(Source texts of formatted documents)
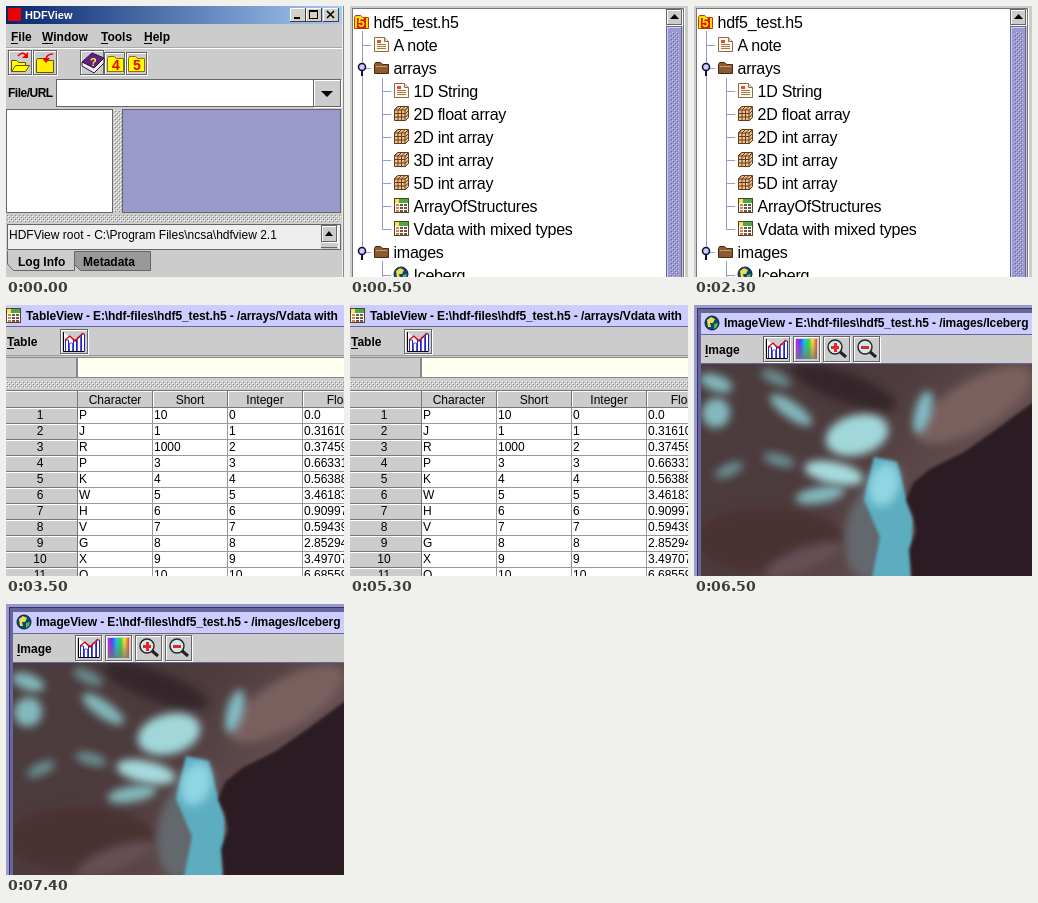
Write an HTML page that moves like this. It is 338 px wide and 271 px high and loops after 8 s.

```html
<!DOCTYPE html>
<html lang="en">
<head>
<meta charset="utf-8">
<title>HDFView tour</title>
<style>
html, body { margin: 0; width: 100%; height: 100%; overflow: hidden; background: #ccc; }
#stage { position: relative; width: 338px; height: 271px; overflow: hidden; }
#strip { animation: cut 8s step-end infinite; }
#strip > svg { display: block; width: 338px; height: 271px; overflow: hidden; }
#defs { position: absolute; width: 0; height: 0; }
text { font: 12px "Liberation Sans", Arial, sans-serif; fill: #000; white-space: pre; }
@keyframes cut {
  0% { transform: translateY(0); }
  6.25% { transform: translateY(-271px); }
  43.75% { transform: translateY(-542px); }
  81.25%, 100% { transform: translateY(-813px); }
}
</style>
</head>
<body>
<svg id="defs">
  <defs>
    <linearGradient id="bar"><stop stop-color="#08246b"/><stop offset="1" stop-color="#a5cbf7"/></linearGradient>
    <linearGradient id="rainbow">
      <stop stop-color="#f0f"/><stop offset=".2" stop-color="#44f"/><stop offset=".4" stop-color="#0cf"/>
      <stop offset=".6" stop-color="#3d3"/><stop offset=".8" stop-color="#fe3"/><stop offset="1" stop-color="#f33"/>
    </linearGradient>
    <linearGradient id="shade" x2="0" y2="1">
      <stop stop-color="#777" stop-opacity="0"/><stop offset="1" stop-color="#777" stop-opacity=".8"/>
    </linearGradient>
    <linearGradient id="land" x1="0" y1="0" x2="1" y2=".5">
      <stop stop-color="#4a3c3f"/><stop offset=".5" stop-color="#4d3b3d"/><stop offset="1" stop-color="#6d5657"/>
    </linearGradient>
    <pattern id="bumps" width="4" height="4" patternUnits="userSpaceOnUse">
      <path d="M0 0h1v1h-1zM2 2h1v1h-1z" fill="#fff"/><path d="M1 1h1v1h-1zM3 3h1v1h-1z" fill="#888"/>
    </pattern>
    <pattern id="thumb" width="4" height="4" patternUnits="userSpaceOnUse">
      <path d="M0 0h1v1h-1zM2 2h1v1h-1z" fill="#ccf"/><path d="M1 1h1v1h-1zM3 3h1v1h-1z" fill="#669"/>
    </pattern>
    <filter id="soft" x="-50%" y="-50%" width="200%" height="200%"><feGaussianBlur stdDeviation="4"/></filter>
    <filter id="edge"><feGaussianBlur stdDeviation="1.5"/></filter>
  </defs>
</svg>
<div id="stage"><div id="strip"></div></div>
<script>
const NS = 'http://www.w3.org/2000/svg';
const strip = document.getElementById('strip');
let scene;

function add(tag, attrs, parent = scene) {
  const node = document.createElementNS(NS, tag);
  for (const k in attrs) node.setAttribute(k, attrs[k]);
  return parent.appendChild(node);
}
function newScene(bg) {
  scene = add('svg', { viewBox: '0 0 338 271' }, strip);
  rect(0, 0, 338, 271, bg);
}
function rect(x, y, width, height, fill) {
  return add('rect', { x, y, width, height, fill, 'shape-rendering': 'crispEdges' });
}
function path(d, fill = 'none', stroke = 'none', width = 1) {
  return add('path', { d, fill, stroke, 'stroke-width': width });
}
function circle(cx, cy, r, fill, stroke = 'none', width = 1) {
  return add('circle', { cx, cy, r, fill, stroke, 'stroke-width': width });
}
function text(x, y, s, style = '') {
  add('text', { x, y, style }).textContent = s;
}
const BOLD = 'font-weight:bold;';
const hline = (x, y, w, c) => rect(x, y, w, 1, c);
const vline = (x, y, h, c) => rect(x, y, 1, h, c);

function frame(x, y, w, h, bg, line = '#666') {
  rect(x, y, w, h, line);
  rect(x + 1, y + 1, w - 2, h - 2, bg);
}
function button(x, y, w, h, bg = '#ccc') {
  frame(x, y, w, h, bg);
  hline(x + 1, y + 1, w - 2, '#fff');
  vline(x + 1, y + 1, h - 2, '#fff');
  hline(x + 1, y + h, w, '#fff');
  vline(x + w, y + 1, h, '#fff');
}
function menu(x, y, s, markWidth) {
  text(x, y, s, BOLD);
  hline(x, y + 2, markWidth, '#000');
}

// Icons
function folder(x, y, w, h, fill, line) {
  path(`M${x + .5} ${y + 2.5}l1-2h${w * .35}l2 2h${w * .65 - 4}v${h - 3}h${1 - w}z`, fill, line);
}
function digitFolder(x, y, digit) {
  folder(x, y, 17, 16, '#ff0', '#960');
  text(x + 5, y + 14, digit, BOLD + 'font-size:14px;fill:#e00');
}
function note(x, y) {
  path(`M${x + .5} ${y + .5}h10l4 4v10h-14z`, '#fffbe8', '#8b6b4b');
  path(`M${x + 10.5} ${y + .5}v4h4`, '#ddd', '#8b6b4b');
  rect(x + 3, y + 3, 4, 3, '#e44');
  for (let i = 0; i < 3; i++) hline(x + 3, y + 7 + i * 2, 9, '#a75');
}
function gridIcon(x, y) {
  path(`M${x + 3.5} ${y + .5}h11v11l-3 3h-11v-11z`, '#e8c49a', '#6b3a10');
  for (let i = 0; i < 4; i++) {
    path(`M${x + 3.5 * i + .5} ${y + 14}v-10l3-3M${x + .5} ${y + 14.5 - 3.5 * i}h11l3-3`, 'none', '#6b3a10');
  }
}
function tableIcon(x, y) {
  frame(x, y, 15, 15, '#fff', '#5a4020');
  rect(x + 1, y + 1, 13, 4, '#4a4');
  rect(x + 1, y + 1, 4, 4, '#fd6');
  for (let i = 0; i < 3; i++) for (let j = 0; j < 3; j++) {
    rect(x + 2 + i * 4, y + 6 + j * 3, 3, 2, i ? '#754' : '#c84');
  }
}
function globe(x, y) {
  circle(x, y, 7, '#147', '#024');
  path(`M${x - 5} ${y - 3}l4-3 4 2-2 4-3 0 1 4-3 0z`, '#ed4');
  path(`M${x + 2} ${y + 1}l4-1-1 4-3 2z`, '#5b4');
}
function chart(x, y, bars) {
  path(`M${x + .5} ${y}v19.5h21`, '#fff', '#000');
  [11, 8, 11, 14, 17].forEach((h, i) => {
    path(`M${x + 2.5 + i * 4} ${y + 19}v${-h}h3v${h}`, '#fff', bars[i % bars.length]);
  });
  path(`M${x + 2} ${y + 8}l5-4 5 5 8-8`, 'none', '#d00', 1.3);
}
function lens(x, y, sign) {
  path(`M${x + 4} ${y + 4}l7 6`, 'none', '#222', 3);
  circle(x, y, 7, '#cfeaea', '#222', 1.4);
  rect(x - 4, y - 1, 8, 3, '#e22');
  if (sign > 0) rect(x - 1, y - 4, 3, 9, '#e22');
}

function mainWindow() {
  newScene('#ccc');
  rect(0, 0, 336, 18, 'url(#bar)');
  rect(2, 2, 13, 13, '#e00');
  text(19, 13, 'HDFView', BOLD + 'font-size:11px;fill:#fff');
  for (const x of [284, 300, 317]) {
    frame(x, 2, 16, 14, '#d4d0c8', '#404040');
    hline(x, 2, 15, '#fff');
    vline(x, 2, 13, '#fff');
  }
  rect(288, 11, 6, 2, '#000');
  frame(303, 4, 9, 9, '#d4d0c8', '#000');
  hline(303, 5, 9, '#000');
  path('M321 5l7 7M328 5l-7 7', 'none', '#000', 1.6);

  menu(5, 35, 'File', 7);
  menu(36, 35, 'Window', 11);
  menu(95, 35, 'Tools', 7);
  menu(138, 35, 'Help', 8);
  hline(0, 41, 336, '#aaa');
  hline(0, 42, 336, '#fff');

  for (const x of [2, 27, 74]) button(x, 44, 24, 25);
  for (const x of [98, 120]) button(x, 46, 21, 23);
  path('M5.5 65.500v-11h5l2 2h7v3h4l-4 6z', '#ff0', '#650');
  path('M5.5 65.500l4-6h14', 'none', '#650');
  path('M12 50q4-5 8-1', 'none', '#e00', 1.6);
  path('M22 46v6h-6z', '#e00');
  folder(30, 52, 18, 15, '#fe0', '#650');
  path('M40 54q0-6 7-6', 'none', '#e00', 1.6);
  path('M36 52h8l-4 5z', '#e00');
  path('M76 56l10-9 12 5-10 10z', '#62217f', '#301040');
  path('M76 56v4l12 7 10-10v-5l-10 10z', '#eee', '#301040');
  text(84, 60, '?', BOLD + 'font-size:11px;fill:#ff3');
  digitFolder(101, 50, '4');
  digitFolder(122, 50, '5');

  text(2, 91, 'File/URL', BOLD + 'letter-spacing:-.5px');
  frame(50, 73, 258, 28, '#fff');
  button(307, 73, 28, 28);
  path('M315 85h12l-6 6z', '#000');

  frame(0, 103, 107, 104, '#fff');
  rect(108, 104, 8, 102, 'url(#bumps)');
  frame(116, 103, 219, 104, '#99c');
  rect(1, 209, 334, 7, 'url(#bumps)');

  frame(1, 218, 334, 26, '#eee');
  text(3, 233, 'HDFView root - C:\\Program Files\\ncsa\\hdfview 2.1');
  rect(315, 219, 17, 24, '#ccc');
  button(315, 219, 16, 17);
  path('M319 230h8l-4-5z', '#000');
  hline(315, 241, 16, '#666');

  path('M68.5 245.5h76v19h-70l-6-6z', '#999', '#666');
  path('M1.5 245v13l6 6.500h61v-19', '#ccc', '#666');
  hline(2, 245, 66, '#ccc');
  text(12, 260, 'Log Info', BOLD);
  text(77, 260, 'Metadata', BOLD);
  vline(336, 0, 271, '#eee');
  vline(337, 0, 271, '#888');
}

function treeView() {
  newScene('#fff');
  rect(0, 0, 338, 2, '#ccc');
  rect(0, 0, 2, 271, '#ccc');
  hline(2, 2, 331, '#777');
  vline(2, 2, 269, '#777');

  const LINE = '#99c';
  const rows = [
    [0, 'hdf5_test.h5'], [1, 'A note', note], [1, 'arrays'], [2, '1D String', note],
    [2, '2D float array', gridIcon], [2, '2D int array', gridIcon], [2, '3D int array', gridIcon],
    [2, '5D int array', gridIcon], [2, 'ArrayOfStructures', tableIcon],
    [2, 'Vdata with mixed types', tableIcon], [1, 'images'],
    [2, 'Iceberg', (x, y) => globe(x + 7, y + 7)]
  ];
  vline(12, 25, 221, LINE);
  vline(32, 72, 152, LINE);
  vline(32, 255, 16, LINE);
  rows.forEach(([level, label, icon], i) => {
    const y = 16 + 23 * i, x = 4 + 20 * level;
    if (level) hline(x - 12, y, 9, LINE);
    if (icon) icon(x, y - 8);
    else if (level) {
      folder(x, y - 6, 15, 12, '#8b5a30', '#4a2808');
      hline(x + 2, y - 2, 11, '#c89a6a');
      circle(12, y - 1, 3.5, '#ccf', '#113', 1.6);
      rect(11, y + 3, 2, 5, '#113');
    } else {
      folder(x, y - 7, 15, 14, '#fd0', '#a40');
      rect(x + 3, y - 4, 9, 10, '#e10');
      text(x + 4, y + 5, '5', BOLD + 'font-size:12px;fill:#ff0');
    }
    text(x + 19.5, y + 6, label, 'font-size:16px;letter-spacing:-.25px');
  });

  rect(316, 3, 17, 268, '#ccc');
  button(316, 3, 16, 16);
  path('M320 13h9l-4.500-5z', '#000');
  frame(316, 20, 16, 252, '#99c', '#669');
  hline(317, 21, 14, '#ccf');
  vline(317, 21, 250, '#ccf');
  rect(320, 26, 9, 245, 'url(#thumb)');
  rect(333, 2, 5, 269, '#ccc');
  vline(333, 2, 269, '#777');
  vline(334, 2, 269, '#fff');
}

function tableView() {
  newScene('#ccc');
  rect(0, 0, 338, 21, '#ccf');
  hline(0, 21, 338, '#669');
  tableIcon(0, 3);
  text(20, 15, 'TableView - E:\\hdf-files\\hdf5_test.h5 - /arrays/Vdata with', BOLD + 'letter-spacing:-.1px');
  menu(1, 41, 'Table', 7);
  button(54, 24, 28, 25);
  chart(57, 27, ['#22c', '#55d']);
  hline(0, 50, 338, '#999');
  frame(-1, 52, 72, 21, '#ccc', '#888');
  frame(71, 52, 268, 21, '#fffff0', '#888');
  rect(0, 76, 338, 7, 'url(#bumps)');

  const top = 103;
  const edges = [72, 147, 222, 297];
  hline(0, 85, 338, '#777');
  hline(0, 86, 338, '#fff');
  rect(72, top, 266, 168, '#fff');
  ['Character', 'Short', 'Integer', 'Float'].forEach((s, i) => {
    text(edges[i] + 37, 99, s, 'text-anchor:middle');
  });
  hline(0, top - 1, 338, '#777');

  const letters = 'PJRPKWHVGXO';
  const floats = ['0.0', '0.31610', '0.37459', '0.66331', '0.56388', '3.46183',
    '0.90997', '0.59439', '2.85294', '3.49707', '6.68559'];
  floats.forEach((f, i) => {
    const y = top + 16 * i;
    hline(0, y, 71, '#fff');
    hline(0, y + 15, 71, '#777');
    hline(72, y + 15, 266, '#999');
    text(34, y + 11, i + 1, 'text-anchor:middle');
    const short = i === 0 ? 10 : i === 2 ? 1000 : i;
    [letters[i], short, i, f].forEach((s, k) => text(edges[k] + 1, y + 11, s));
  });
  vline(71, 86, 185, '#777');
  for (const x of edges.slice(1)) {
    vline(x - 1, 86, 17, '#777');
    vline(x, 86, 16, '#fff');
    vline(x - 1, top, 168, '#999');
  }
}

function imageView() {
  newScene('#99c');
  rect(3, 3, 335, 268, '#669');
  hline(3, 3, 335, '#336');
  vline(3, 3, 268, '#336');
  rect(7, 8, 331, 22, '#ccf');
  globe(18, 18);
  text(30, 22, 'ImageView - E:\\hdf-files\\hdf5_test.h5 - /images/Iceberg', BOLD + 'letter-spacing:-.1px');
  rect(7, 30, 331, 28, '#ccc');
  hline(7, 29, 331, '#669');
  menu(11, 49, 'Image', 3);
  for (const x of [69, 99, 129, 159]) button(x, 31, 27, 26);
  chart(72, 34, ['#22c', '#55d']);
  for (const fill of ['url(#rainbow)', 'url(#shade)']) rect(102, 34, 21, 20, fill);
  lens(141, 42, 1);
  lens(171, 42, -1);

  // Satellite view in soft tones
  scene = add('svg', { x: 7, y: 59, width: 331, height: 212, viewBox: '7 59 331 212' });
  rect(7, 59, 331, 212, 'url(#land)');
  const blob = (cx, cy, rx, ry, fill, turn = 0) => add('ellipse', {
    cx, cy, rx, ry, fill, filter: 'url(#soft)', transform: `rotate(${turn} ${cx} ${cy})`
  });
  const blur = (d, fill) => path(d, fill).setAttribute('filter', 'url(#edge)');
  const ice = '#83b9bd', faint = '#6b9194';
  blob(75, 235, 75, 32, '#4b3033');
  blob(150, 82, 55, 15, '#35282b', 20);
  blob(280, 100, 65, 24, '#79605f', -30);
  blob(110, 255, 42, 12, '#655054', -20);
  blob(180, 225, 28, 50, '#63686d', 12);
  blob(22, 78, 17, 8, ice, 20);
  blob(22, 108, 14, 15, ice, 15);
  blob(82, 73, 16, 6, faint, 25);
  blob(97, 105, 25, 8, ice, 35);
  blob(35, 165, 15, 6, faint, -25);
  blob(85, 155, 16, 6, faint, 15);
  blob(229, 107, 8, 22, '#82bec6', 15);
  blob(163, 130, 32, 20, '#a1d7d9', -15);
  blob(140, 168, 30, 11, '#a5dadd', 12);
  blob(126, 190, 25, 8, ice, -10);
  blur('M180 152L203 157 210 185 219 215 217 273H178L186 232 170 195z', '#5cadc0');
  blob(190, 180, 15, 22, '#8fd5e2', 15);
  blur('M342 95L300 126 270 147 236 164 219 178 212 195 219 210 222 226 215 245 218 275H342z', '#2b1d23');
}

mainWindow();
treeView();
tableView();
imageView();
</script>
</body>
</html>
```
...
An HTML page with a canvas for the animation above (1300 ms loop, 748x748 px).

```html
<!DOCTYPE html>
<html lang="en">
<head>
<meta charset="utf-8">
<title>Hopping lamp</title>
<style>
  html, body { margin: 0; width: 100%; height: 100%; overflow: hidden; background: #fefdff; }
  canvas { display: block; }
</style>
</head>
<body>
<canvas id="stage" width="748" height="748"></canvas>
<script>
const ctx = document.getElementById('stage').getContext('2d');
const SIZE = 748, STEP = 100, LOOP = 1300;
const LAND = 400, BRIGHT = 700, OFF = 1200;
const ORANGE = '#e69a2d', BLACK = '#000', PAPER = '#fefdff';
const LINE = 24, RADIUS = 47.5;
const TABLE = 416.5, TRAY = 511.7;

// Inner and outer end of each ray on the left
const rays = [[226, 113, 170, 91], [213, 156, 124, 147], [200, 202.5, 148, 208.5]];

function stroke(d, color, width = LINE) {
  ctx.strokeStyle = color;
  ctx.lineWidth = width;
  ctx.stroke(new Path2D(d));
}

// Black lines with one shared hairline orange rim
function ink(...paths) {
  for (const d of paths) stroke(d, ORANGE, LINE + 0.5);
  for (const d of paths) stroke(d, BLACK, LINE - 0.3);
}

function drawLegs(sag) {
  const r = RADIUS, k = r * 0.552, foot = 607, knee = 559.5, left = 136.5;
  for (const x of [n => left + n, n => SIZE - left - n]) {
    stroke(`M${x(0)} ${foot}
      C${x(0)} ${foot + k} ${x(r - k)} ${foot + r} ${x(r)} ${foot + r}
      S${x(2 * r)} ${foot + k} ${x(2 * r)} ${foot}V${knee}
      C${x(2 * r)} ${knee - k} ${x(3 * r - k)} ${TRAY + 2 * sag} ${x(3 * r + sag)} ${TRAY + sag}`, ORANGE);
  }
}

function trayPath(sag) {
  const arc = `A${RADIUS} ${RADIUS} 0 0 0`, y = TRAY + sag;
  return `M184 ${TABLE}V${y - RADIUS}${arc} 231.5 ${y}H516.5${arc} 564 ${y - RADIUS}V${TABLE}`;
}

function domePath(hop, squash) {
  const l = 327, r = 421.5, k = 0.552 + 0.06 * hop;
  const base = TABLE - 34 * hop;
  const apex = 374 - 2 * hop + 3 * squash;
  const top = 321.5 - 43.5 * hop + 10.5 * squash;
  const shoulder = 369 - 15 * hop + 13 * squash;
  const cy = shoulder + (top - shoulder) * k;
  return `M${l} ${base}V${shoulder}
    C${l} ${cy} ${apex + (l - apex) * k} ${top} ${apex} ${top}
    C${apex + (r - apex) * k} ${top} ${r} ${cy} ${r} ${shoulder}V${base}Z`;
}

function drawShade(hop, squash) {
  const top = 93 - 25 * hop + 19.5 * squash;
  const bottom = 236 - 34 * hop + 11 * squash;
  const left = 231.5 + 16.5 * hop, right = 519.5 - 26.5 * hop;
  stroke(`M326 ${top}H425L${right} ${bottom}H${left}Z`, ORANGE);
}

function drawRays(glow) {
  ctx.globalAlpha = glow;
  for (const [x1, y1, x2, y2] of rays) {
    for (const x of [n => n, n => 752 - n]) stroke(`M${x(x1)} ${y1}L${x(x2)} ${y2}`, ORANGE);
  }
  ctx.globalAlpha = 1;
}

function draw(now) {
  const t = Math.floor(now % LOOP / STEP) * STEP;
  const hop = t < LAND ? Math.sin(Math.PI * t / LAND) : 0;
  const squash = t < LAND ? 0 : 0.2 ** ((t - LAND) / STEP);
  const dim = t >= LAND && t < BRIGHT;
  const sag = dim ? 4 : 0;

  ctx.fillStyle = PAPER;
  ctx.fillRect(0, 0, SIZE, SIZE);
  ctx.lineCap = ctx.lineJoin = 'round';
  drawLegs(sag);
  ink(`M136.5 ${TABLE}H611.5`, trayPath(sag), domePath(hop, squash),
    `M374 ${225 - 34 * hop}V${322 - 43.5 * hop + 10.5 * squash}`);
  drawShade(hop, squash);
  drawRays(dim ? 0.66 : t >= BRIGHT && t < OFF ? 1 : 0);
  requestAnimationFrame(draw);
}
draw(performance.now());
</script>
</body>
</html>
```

▸ HOW TO COMPLETE THIS TASK:
Only lines with the word "foot" go in the answer. Take them all from the entries above.

▸ WRITTEN SOLUTION:
  const r = RADIUS, k = r * 0.552, foot = 607, knee = 559.5, left = 136.5;
    stroke(`M${x(0)} ${foot}
      C${x(0)} ${foot + k} ${x(r - k)} ${foot + r} ${x(r)} ${foot + r}
      S${x(2 * r)} ${foot + k} ${x(2 * r)} ${foot}V${knee}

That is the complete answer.